Monday night marked the second straight village board meeting at which developers who are looking to turn the vacant Mangrove Feather factory into an apartment building failed to appear as scheduled to present their ideas to Lynbrook officials and residents.
“There were residents in the audience obviously curious about the project,” Lynbrook Mayor Alan Beach said after the meeting. “I’m sorry that they were unable to have the opportunity to hear and comment on the project. The village is still looking to move forward.”
Since November, village officials have been in talks with representatives of the Garden City-based Breslin Realty Development Corp. and David Singer, the factory’s owner, about brokering a deal to improve it. The building, at Broadway and Langdon Place, has been vacant since 2008 and has been a longtime village eyesore.
David Orwasher, Breslin’s chief development officer, was scheduled to attend a Dec. 11 board meeting at Village Hall to present his plans. Beach told the audience that night that Orwasher had to cancel at the last minute, but would come to the Jan. 22 meeting. His presentation was supposed to be followed by a public hearing, at which residents would have had a chance to ask questions and voice their concerns and ideas.
Beach said he has been in regular contact with Orwasher about the plans, but he did not get a call back from him when Beach reached out last week to see whether he would appear at Monday’s meeting. The mayor added that even though Orwasher was once again a no-show, Beach still had confidence in his commitment to the project.
“The village board will get the project done,” he said. “I’m a little disappointed we didn’t get a return phone call from Mr. Orwasher informing the village that he was unable to attend the board meeting and make his presentation so we could move forward with the public hearing.”
Calls requesting comments from Orwasher and Breslin Realty were not returned as of press time.
Beach said in December that the proposed building would have about 102 one-bedroom apartments and 111 parking spaces. The first floor would be a garage, and Breslin has also purchased a vacant lot on the west side of Langdon Place for additional parking. The apartments would be geared toward millenials, single residents and seniors looking to downsize. The complex would be a prime location for commuters because of its proximity to Lynbrook’s Long Island Rail Road station, the mayor added.
At Monday’s meeting, the board of trustees opened the public hearing and adjourned it to a later date. Trustees also opened and adjourned a public hearing on adding the feather factory building to the Cultural Arts Overlay District. A vote in favor of the district would enable village officials to act as the lead agency in determining what would happen next to the building.

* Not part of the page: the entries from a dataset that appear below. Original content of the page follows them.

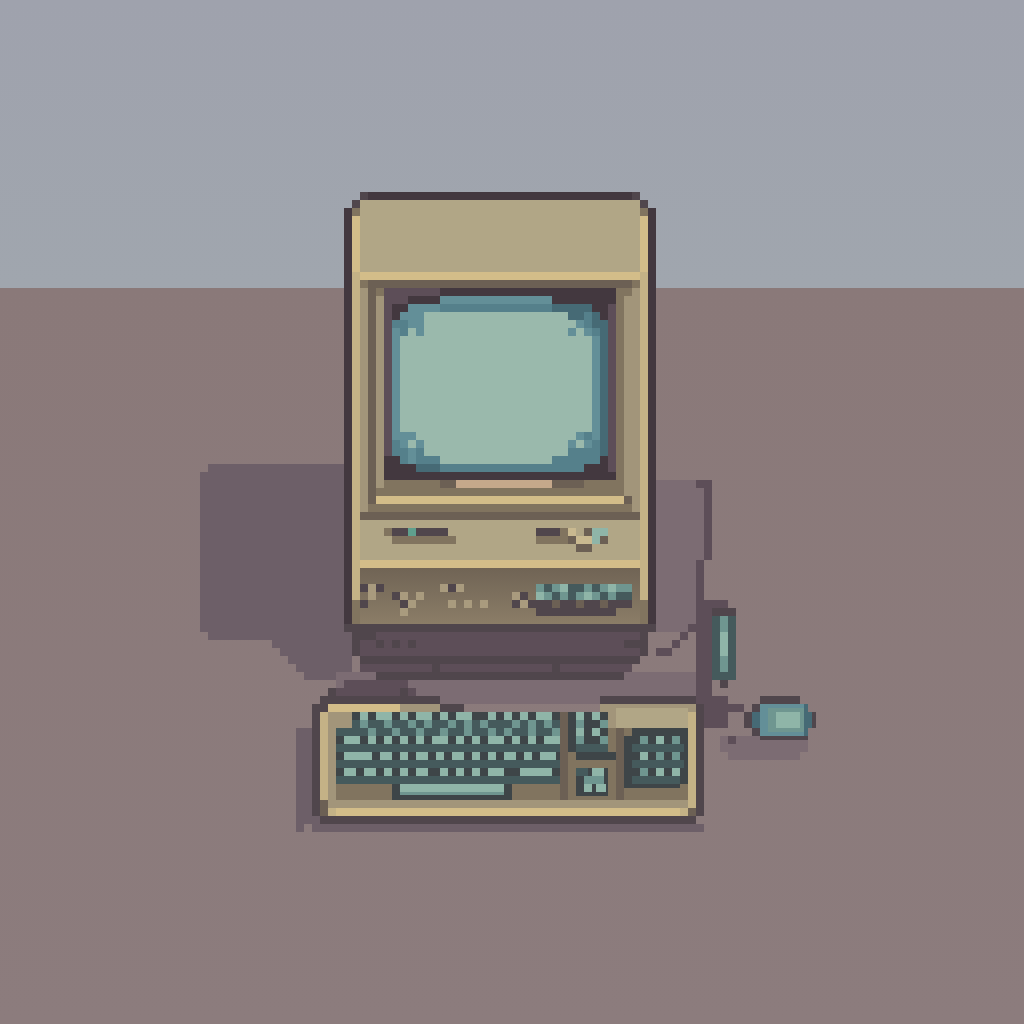
<!DOCTYPE html>
<html lang="en">
<head>
<meta charset="utf-8">
<title>Pixel desktop computer</title>
<style>
:root{--wall:#a0a4ae;--desk:#8b7b7c;--shadow:#6d5f68;--shadow-soft:#7c6c73;--ink:#50464c;--ink-deep:#43383f;--plum:#5d4e58;--case:#b1a686;--case-mid:#a2957a;--case-dark:#81745f;--case-deep:#6c6054;--cream:#d3bd89;--edge:#c4b286;--glass:#9ab9ac;--teal:#638f98;--teal-mid:#55808b;--teal-deep:#466a75;--key:#8fb5a8;--key-mid:#6f9690;--key-dark:#455a5c;--key-bed:#3e4548}
html,body{margin:0;width:1024px;height:1024px;overflow:hidden;background:var(--desk)}
svg{display:block;shape-rendering:crispEdges}
.px{fill:none;stroke-width:8}
.wall{fill:url(#wall-tone)}.desk{fill:url(#desk-tone)}
.shadow{fill:var(--shadow)}.shadow-soft{fill:var(--shadow-soft)}
.ink{fill:var(--ink)}.ink-deep{fill:var(--ink-deep)}.plum{fill:var(--plum)}
.case{fill:var(--case)}.case-mid{fill:var(--case-mid)}.case-dark{fill:var(--case-dark)}.case-deep{fill:var(--case-deep)}
.cream{fill:var(--cream)}.edge{fill:var(--edge)}
.glass{fill:var(--glass)}.teal{fill:var(--teal)}.teal-mid{fill:var(--teal-mid)}.teal-deep{fill:var(--teal-deep)}
.key{fill:var(--key)}.key-mid{fill:var(--key-mid)}.key-dark{fill:var(--key-dark)}.key-bed{fill:var(--key-bed)}
.s-ink{stroke:var(--ink)}.s-plum{stroke:var(--plum)}.s-case{stroke:var(--case)}.s-deep{stroke:var(--case-deep)}.s-teal{stroke:var(--teal)}.s-teal-mid{stroke:var(--teal-mid)}.s-key{stroke:var(--key)}.s-key-mid{stroke:var(--key-mid)}.s-key-dark{stroke:var(--key-dark)}.s-bed{stroke:var(--key-bed)}.s-shadow{stroke:var(--shadow)}
</style>
</head>
<body>
<svg width="1024" height="1024" viewBox="0 0 1024 1024" role="img" aria-label="Pixel art of a beige vintage computer with keyboard and mouse on a desk">
<defs>
<linearGradient id="wall-tone" x1="0" y1="0" x2="0" y2="1"><stop offset="0" stop-color="#9fa2ad"/><stop offset="1" stop-color="#a0a6ae"/></linearGradient>
<linearGradient id="desk-tone" x1="0" y1="0" x2="0" y2="1"><stop offset="0" stop-color="#8a7979"/><stop offset="1" stop-color="#8c7c7d"/></linearGradient>
<linearGradient id="panel-tone" x1="0" y1="0" x2="0" y2="1"><stop offset="0" stop-color="#706455"/><stop offset="1" stop-color="#8b7d67"/></linearGradient>
</defs>

<g id="room">
<rect class="wall" width="1024" height="288"/>
<rect class="desk" y="288" width="1024" height="736"/>
</g>

<g id="cast-shadows">
<path class="shadow" d="M208 464H352V680H304V672H296V664H288V656H280V648H272V640H208V632H200V472H208Z"/>
<path class="shadow-soft" d="M656 480H696V632H656ZM336 672H704V704H336Z"/>
<path class="shadow" d="M304 728H320V824H704V832H312V824H304V832H296V728Z"/>
<path class="shadow-soft" d="M720 736H808V752H800V760H728V752H720Z"/>
</g>

<g id="cable">
<path class="plum" d="M696 480H712V560H704V600H728V608H712V696H728V720H720V728H704V736H696V560H704V488H696Z"/>
<path class="shadow-soft" d="M696 488H704V560H696ZM688 496H696V520H688Z"/>
<path class="px s-plum" d="M656 652h8M664 652h8M672 644h8M680 636h8M688 628h8M696 628h8M728 708h16M720 724h8M728 740h8M744 716h8"/>
<g id="cable-box">
<path class="ink" d="M712 608H736V680H728V688H720V680H712Z"/>
<rect class="key-dark" x="712" y="616" width="24" height="64"/>
<rect class="key-mid" x="720" y="616" width="8" height="56"/>
<rect class="key" x="720" y="632" width="8" height="24"/>
</g>
</g>

<g id="base">
<path class="plum" d="M352 624H648V656H640V664H632V672H624V680H376V672H360V656H352Z"/>
<path class="ink" d="M352 624H648V632H352ZM352 632H360V656H352ZM640 632H648V656H640ZM360 656H640V664H360ZM376 672H624V680H376Z"/>
<path class="px s-ink" d="M376 644h8M392 644h8M408 644h8M360 636h16M624 644h16M432 668h8M552 668h8"/>
</g>

<g id="case">
<path class="ink" d="M360 192H640V200H648V208H656V632H344V208H352V200H360Z"/>
<path class="ink-deep" d="M368 192H632V200H368ZM344 208H352V624H344ZM648 208H656V624H648Z"/>
<path class="case-mid" d="M360 200H640V208H648V624H352V208H360Z"/>
<rect class="case" x="360" y="200" width="280" height="72"/>
<path class="edge" d="M352 216H360V616H352ZM640 216H648V616H640Z"/>
<path class="cream" d="M352 216H360V272H352ZM640 216H648V272H640ZM360 272H640V280H360Z"/>
<path class="case-dark" d="M352 208H360V216H352ZM640 208H648V216H640ZM360 280H640V288H360Z"/>
<rect class="case" x="360" y="520" width="280" height="40"/>
<rect class="cream" x="360" y="560" width="280" height="8"/>
<path class="case-dark" d="M352 600H360V624H352ZM640 600H648V624H640Z"/>
</g>

<g id="bezel">
<path class="case-deep" d="M368 280H632V288H640V520H360V288H368Z"/>
<path class="case-mid" d="M360 288H368V512H360ZM632 288H640V512H632Z"/>
<path class="case-dark" d="M376 288H384V496H376ZM616 288H632V496H616ZM368 504H632V512H368Z"/>
<path class="case-mid" d="M376 296H384V488H376ZM624 296H632V496H624Z"/>
<rect class="ink-deep" x="384" y="288" width="232" height="192"/>
<path class="plum" d="M384 288H440V296H408V304H392V456H384ZM608 304H616V472H608Z"/>
<path class="case-dark" d="M384 480H616V496H384Z"/>
<rect class="case-deep" x="440" y="480" width="144" height="8"/>
<path fill="#c5a88b" d="M456 480H552V488H456Z"/>
<rect class="cream" x="376" y="496" width="248" height="8"/>
</g>

<g id="screen">
<path class="teal-mid" d="M440 296H552V304H592V312H600V320H608V456H600V464H584V472H416V464H400V456H392V320H400V312H408V304H440Z"/>
<path class="teal-deep" d="M552 304H592V312H600V320H608V456H600V328H592V320H552ZM416 464H440V472H416Z"/>
<path class="teal" d="M408 304H440V312H424V320H400V432H408V448H416V464H408V456H400V440H392V328H400V312H408ZM592 336H600V440H592ZM440 296H552V304H440Z"/>
<path class="glass" d="M424 312H568V320H584V336H592V432H584V448H568V456H552V464H440V456H424V448H408V432H400V336H408V320H424Z"/>
<path class="px s-teal" d="M416 324h8M416 332h8M408 324h8M576 324h8M568 332h8M584 332h8M416 444h8M408 436h8M576 436h8M568 444h8M584 444h8"/>
<path class="px s-teal-mid" d="M440 308h112M440 468h112M400 452h8M584 316h8M584 452h8"/>
</g>

<g id="drive-row">
<path class="case-dark" d="M384 528H456V544H384ZM536 528H568V544H536Z"/>
<path class="px s-ink" d="M392 532h56M536 532h24"/>
<path class="px s-case" d="M384 540h8M448 532h8"/>
<rect fill="#5fa08d" x="408" y="528" width="8" height="8"/>
<path class="px s-deep" d="M568 540h8M576 548h16M584 532h8M600 540h8"/>
<path class="px s-key" d="M592 532h8M600 532h8M592 540h8"/>
<path class="px" stroke="#c9b990" d="M576 540h16M568 532h8"/>
</g>

<g id="control-panel">
<rect x="360" y="568" width="280" height="56" fill="url(#panel-tone)"/>
<path class="px s-ink" d="M360 588h8M376 588h8M360 604h8M400 604h8M448 588h8M392 596h8M512 604h8M520 596h8M528 604h88M536 612h80M624 596h8M616 604h16"/>
<path class="px" stroke="#a99b7e" d="M368 588h8M368 596h8M400 596h8M408 604h8M416 596h8M440 588h8M456 588h8M448 604h8M464 604h8M480 604h8M512 596h8M520 604h8M400 612h8"/>
<rect class="key-dark" x="536" y="584" width="96" height="16"/>
<path class="px s-key-mid" d="M536 588h8M552 588h16M584 588h8M600 588h8M616 588h16M544 596h8M560 596h8M576 596h8M592 596h8M608 596h8"/>
<path class="px s-key" d="M560 588h8M584 596h8M608 588h8M536 596h8"/>
<path class="px s-deep" d="M552 604h8M576 604h8M600 604h8"/>
</g>

<g id="keyboard">
<path class="ink" d="M336 688H408V696H440V704H464V712H600V696H696V704H704V816H696V824H320V816H312V704H320V696H328V688Z"/>
<path class="px s-plum" d="M344 684h64M336 692h64M408 692h8"/>
<path class="case-mid" d="M328 704H440V712H464V712H600V704H696V816H328V808H320V712H328Z"/>
<path class="case-dark" d="M336 728H688V800H336Z"/>
<path class="edge" d="M320 712H328V800H320ZM688 712H696V808H688ZM328 808H688V816H328Z"/>
<path class="cream" d="M328 704H400V712H328ZM336 808H680V816H336Z"/>
<path class="case-deep" d="M320 800H328V816H320ZM560 712H568V800H560ZM616 728H624V800H616ZM688 808H696V816H688Z"/>

<g id="main-keys">
<path class="key-bed" d="M352 712H560V784H512V800H392V784H336V728H352Z"/>
<path class="px s-key-dark" d="M352 724h208M336 732h224M336 748h224M336 764h224M336 780h224"/>
<path class="px s-key" d="M360 716h8M376 716h16M400 716h8M416 716h16M440 716h8M456 716h16M488 716h8M504 716h8M520 716h8M536 716h16"/>
<path class="px s-key-mid" d="M360 724h8M384 724h8M408 724h8M424 724h8M448 724h8M464 724h8M480 724h8M512 724h8M528 724h8M544 724h8"/>
<path class="px s-key" d="M344 740h16M368 740h8M384 740h8M400 740h8M416 740h8M432 740h16M456 740h8M472 740h8M488 740h16M512 740h8M528 740h8M544 740h16"/>
<path class="px s-key-mid" d="M368 732h8M392 732h8M416 732h8M440 732h8M464 732h8M488 732h8M504 732h8M528 732h8M552 732h8"/>
<path class="px s-key" d="M344 756h28M380 756h12M400 756h8M416 756h12M436 756h8M452 756h12M472 756h8M488 756h8M504 756h12M524 756h8M540 756h16"/>
<path class="px s-key" d="M344 772h12M364 772h12M384 772h8M400 772h8M416 772h12M440 772h8M456 772h8M472 772h8M488 772h16M520 772h32"/>
<rect class="key" x="400" y="784" width="104" height="8"/>
<rect class="key-mid" x="400" y="792" width="104" height="3"/>
</g>

<g id="navigation-keys">
<path class="key-bed" d="M568 712H608V752H616V760H576V752H568ZM576 768H608V796H576Z"/>
<path class="px s-key" d="M576 716h8M592 716h8M576 732h8M592 732h8M592 772h12M584 788h8M596 788h10"/>
<path class="px s-key-mid" d="M576 724h8M600 724h8M576 740h8M600 740h8M584 780h20"/>
<path class="px s-key-dark" d="M576 748h32M576 772h12"/>
</g>

<g id="number-pad">
<rect class="case" x="616" y="708" width="72" height="20"/>
<path class="key-bed" d="M632 728H688V784H680V788H624V736H632Z"/>
<path class="px s-key-mid" d="M640 740h8M656 740h8M672 740h8M640 756h8M656 756h8M672 756h8M640 772h8M656 772h8M672 772h8"/>
<path class="px s-key" d="M640 756h8M656 740h8M672 772h8M656 772h8"/>
<path class="px s-key-dark" d="M632 748h52M632 764h52M632 780h48"/>
</g>
</g>

<g id="mouse">
<path class="ink" d="M760 696H800V704H808V712H816V728H808V740H760V736H752V728H744V712H752V704H760Z"/>
<path class="teal-deep" d="M760 704H808V712H812V728H808V736H760V728H752V712H760Z"/>
<rect class="teal" x="760" y="704" width="44" height="32"/>
<rect class="key-mid" x="768" y="708" width="36" height="24"/>
<rect class="key" x="776" y="712" width="24" height="16"/>
</g>
</svg>
</body>
</html>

Village officials met with Singer on Nov. 9 to start the negotiations to improve the building. On Nov. 20, Singer brought in Orwasher, who presented his ideas and renderings for what would be called the Feather Building.
Beach said he was unsure what the holdup was, but he believed the negotiations between Breslin and Singer may still be ongoing. The delay “is not the village,” Beach said. “The village is looking to move forward.”
Though Lynbrook residents could not voice their opinions at Monday’s meeting, the Herald asked them for feedback.
Many said they believed the apartment complex would be good for the village because it would improve the business district. Others said they believed that apartments could bring some problems, potentially exacerbating parking and traffic issues near the downtown shops. Others, meanwhile, said they would like to see the building used for markets or other businesses.
Resident Peggyellen Feehan said she favored the apartment plan. “High-end apartments geared toward young professionals, if developed correctly, would be great,” Feehan said. “Just look at the turnaround that is happening in Farmingdale with the same development ideas.”
Jim Ryan said he was concerned by the potential increase in traffic on busy streets, but he was uncertain what the building should be used for. “An apartment complex so close to the LIRR might be a difficult selling point,” he said. “It’s 24/7 train traffic. Its proximity to the Jewish Centre probably precludes a bar or restaurant, and it’s too small for a hotel, and again the train noise might be an issue.”
Laura Bien Gulliksen said that, because of the village’s parking issues, especially with the Regal movie theater slated to open in March, turning the feather factory into a large parking garage might be a good solution. “Commuter parking, maybe ground-floor, paid parking,” she said. “It would free up metered parking spaces in commuter lots for patrons of local restaurants and local business customers.”
Though Beach said he believed the apartment plan would come to fruition, he noted that he is keeping an open mind about the site. “I’m open to any ideas — any ideas,” he said.
He said he expected Orwasher to present his ideas on Feb. 5, followed by a public hearing.